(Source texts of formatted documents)
◆ ◆ ◆
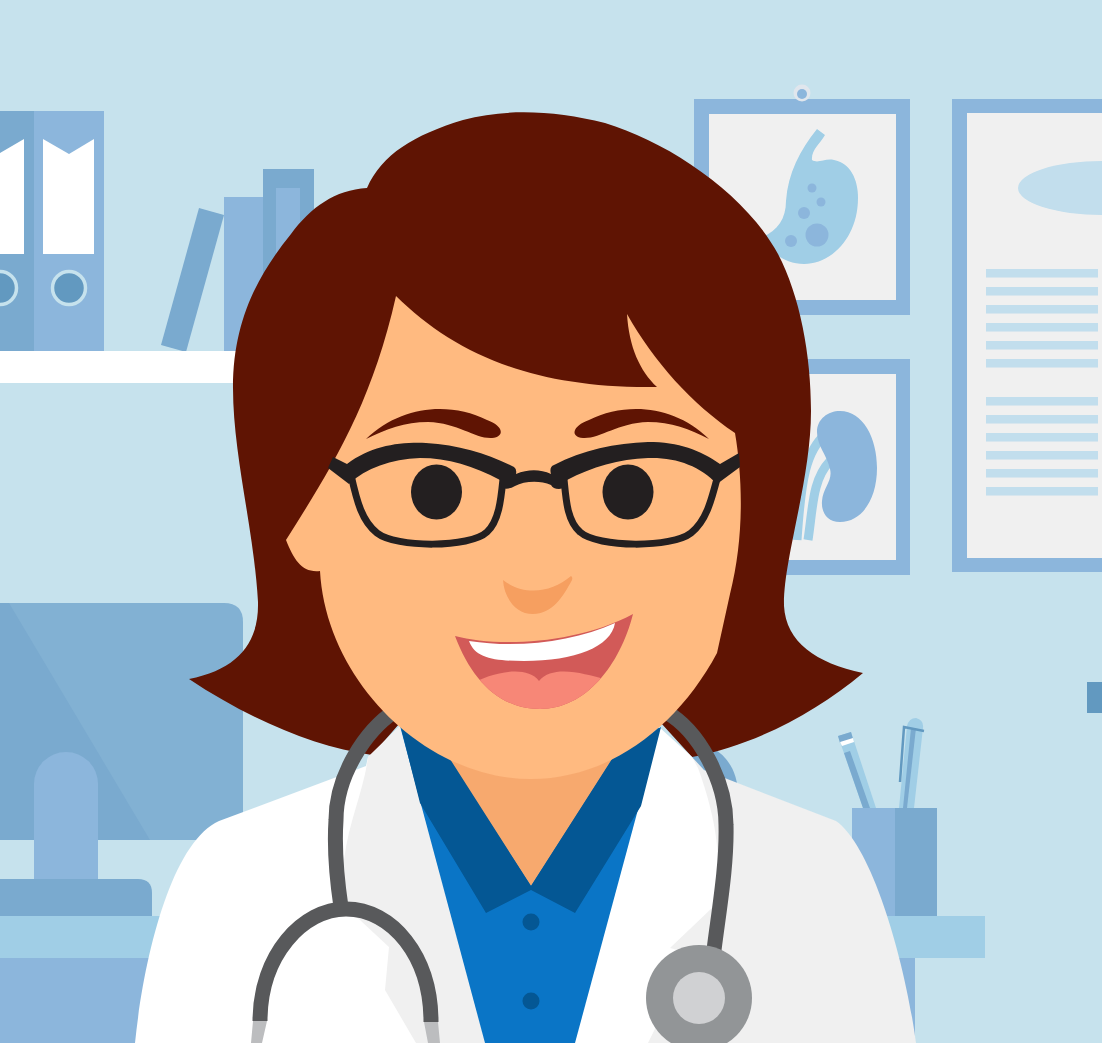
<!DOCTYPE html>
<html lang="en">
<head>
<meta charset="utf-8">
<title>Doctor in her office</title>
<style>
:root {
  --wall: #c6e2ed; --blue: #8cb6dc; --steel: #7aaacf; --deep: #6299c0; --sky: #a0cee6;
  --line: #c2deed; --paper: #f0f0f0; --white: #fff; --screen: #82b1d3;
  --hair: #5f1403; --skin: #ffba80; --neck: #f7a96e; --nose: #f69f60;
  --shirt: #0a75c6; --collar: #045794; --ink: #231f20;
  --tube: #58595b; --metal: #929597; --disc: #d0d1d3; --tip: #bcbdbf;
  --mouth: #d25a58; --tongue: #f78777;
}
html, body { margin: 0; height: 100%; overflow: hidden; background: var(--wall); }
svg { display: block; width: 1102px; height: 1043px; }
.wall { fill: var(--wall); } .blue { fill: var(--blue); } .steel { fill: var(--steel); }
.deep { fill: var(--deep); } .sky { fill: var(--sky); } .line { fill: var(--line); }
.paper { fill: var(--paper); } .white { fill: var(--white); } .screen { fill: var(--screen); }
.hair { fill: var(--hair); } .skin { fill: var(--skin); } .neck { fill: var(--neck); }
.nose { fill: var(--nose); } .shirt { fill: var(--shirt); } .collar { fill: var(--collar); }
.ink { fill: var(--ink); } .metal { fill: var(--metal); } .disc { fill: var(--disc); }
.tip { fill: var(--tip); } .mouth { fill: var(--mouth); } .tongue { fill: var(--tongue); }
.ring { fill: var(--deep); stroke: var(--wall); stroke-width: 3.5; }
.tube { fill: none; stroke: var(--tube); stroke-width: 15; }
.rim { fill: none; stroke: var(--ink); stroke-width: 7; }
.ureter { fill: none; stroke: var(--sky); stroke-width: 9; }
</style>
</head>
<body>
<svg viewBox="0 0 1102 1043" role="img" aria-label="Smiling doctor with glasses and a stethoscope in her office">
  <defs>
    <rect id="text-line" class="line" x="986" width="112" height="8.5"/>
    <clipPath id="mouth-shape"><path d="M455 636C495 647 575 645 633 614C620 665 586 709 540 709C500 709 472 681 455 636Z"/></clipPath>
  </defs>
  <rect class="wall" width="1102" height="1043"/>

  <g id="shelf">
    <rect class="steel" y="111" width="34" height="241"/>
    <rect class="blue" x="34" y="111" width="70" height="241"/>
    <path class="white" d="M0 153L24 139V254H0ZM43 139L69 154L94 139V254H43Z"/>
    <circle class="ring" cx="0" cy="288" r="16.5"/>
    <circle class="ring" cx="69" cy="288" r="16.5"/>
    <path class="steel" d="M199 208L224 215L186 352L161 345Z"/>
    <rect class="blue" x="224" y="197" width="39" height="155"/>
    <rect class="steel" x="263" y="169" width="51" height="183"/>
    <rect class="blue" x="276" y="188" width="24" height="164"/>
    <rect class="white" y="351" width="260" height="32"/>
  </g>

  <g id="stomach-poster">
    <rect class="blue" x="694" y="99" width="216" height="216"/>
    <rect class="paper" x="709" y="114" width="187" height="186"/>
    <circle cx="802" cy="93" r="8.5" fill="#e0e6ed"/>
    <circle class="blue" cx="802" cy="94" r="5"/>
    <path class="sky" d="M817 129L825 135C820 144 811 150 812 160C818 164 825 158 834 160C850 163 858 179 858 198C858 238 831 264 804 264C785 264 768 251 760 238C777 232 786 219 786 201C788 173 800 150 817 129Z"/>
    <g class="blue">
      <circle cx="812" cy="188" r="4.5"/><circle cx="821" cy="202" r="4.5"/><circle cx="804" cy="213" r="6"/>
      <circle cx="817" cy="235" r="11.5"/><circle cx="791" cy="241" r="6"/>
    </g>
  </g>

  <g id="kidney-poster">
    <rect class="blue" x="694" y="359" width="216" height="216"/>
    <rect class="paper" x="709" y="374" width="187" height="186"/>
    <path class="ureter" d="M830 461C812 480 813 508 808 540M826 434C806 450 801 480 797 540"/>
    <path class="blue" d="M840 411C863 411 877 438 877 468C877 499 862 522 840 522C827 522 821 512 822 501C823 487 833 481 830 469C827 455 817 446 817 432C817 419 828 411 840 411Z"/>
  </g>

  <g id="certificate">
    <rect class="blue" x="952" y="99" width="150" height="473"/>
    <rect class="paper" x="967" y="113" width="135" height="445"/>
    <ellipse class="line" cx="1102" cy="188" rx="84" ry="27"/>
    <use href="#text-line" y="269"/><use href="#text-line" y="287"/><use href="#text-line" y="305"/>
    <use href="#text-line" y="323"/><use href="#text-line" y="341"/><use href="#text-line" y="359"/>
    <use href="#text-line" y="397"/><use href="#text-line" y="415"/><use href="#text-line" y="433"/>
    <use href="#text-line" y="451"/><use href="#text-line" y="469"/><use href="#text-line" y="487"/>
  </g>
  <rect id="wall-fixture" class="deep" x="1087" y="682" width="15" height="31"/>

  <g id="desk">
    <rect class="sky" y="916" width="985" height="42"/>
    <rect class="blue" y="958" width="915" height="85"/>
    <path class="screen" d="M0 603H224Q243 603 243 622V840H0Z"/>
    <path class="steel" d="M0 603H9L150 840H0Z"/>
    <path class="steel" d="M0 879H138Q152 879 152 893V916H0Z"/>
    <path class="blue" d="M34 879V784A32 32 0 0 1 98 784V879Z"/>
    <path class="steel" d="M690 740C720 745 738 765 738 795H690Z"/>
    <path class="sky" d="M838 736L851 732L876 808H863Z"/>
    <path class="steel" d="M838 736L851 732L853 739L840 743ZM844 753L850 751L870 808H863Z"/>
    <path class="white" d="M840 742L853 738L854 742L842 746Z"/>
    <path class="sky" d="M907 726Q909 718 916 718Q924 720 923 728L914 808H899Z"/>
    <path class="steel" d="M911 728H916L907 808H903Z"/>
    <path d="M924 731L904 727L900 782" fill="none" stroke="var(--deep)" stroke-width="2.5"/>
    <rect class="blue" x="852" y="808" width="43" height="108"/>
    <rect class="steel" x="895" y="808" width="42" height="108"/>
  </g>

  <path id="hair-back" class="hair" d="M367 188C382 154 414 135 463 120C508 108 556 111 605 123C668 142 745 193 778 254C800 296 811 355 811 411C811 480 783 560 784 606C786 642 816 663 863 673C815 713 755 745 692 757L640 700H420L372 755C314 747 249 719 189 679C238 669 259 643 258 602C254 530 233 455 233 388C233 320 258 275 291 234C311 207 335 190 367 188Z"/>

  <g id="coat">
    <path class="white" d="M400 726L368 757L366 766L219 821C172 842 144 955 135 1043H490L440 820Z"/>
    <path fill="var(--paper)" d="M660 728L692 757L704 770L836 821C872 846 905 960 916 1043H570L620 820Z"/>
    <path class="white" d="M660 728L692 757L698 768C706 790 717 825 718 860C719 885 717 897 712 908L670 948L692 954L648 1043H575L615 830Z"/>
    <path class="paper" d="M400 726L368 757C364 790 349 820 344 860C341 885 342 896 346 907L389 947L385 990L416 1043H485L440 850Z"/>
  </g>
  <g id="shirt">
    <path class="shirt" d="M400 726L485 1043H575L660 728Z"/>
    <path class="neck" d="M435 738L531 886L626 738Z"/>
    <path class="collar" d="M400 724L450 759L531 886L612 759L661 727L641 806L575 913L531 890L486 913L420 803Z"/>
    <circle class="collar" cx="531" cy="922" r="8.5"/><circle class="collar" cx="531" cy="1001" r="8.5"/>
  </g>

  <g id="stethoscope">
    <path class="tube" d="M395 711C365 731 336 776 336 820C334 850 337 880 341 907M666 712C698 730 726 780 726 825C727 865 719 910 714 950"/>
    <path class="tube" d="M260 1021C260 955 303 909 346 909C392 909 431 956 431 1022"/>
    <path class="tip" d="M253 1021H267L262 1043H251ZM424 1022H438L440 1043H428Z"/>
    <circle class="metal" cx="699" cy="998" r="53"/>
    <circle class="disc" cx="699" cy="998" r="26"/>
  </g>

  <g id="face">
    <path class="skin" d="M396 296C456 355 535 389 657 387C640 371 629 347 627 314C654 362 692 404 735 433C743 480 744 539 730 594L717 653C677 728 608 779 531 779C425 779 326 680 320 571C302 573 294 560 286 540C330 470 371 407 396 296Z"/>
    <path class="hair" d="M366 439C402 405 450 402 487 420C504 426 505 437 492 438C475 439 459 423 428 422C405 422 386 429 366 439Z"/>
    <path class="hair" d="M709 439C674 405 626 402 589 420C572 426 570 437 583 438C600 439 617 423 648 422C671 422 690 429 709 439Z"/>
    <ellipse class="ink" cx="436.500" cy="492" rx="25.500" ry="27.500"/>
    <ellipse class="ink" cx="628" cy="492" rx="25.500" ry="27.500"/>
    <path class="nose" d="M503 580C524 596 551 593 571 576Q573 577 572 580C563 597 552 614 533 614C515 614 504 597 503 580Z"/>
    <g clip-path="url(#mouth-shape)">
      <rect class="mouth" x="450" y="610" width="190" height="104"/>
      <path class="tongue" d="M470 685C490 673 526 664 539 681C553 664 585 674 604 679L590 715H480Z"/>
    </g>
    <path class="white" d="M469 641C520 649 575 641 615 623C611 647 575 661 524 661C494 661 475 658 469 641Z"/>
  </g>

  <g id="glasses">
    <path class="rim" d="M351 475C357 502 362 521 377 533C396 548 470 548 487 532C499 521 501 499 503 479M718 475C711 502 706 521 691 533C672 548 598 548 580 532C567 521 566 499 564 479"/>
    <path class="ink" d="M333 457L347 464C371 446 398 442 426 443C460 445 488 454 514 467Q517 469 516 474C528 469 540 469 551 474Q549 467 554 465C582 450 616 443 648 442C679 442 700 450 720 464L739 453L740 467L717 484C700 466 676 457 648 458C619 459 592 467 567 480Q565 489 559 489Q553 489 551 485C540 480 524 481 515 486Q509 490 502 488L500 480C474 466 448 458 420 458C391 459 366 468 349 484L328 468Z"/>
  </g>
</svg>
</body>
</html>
◆ ◆ ◆
Return each line from the records that includes the word "stethoscope".

=== ANSWER FOR THIS EXERCISE ===
<svg viewBox="0 0 1102 1043" role="img" aria-label="Smiling doctor with glasses and a stethoscope in her office">
  <g id="stethoscope">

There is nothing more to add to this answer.